Write every entry out again, exactly as given.

=====

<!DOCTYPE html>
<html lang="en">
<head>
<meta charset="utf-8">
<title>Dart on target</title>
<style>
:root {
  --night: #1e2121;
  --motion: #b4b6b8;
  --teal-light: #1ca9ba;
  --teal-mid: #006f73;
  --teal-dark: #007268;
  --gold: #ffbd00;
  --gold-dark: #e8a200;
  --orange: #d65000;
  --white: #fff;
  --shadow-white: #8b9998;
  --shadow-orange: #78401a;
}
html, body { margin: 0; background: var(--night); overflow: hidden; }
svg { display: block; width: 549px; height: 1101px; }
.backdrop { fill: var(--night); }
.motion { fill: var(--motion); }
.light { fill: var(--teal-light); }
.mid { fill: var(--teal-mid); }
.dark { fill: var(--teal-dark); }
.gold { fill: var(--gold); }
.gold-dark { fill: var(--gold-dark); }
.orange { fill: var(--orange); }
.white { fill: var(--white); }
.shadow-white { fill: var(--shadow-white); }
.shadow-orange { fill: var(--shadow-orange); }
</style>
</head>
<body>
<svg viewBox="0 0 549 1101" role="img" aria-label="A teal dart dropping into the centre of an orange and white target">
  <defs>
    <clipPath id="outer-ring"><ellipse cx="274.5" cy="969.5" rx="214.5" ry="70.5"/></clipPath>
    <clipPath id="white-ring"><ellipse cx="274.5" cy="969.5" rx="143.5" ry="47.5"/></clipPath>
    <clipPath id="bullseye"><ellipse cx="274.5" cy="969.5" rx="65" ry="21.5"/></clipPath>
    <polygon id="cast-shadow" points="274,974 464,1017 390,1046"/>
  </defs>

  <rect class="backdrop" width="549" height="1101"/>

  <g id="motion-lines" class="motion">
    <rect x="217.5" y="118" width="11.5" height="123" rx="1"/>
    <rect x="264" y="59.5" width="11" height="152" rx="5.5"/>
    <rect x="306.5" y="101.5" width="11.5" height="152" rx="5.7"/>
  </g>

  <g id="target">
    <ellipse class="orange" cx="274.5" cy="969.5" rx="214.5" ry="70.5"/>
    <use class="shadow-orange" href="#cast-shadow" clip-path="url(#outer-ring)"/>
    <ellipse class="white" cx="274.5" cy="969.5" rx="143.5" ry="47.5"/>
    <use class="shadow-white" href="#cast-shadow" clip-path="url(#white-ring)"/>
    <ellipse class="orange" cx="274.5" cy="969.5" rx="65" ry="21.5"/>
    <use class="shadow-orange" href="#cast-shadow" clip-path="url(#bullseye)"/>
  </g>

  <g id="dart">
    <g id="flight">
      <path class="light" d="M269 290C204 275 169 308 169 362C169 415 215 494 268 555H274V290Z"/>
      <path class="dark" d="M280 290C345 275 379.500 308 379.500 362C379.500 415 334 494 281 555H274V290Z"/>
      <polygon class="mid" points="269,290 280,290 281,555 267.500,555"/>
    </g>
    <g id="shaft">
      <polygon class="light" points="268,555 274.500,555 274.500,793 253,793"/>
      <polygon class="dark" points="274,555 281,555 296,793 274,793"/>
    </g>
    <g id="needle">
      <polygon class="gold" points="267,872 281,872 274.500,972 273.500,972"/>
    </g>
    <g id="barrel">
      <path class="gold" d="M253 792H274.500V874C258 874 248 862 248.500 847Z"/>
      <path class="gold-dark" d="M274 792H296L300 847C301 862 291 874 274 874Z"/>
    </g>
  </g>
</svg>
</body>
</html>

=====

Solution to the problem:
<!DOCTYPE html>
<html lang="en">
<head>
<meta charset="utf-8">
<title>Dart on target</title>
<style>
:root {
  --night: #1e2121;
  --motion: #b4b6b8;
  --teal-light: #1ca9ba;
  --teal-mid: #006f73;
  --teal-dark: #007268;
  --gold: #ffbd00;
  --gold-dark: #e8a200;
  --orange: #d65000;
  --white: #fff;
  --shadow-white: #8b9998;
  --shadow-orange: #78401a;
}
html, body { margin: 0; background: var(--night); overflow: hidden; }
svg { display: block; width: 549px; height: 1101px; }
.backdrop { fill: var(--night); }
.motion { fill: var(--motion); }
.light { fill: var(--teal-light); }
.mid { fill: var(--teal-mid); }
.dark { fill: var(--teal-dark); }
.gold { fill: var(--gold); }
.gold-dark { fill: var(--gold-dark); }
.orange { fill: var(--orange); }
.white { fill: var(--white); }
.shadow-white { fill: var(--shadow-white); }
.shadow-orange { fill: var(--shadow-orange); }
</style>
</head>
<body>
<svg viewBox="0 0 549 1101" role="img" aria-label="A teal dart dropping into the centre of an orange and white target">
  <defs>
    <clipPath id="outer-ring"><ellipse cx="274.5" cy="969.5" rx="214.5" ry="70.5"/></clipPath>
    <clipPath id="white-ring"><ellipse cx="274.5" cy="969.5" rx="143.5" ry="47.5"/></clipPath>
    <clipPath id="bullseye"><ellipse cx="274.5" cy="969.5" rx="65" ry="21.5"/></clipPath>
    <polygon id="cast-shadow" points="274,974 464,1017 390,1046"/>
  </defs>

  <rect class="backdrop" width="549" height="1101"/>

  <g id="motion-lines" class="motion">
    <rect x="217.5" y="118" width="11.5" height="123" rx="1"/>
    <rect x="264" y="59.5" width="11" height="152" rx="5.5"/>
    <rect x="306.5" y="101.5" width="11.5" height="152" rx="5.7"/>
  </g>

  <g id="target">
    <ellipse class="orange" cx="274.5" cy="969.5" rx="214.5" ry="70.5"/>
    <use class="shadow-orange" href="#cast-shadow" clip-path="url(#outer-ring)"/>
    <ellipse class="white" cx="274.5" cy="969.5" rx="143.5" ry="47.5"/>
    <use class="shadow-white" href="#cast-shadow" clip-path="url(#white-ring)"/>
    <ellipse class="orange" cx="274.5" cy="969.5" rx="65" ry="21.5"/>
    <use class="shadow-orange" href="#cast-shadow" clip-path="url(#bullseye)"/>
  </g>

  <g id="dart">
    <g id="flight">
      <path class="light" d="M269 290C204 275 169 308 169 362C169 415 215 494 268 555H274V290Z"/>
      <path class="dark" d="M280 290C345 275 379.500 308 379.500 362C379.500 415 334 494 281 555H274V290Z"/>
      <polygon class="mid" points="269,290 280,290 281,555 267.500,555"/>
    </g>
    <g id="shaft">
      <polygon class="light" points="268,555 274.500,555 274.500,793 253,793"/>
      <polygon class="dark" points="274,555 281,555 296,793 274,793"/>
    </g>
    <g id="needle">
      <polygon class="gold" points="267,872 281,872 274.500,972 273.500,972"/>
    </g>
    <g id="barrel">
      <path class="gold" d="M253 792H274.500V874C258 874 248 862 248.500 847Z"/>
      <path class="gold-dark" d="M274 792H296L300 847C301 862 291 874 274 874Z"/>
    </g>
  </g>
</svg>
</body>
</html>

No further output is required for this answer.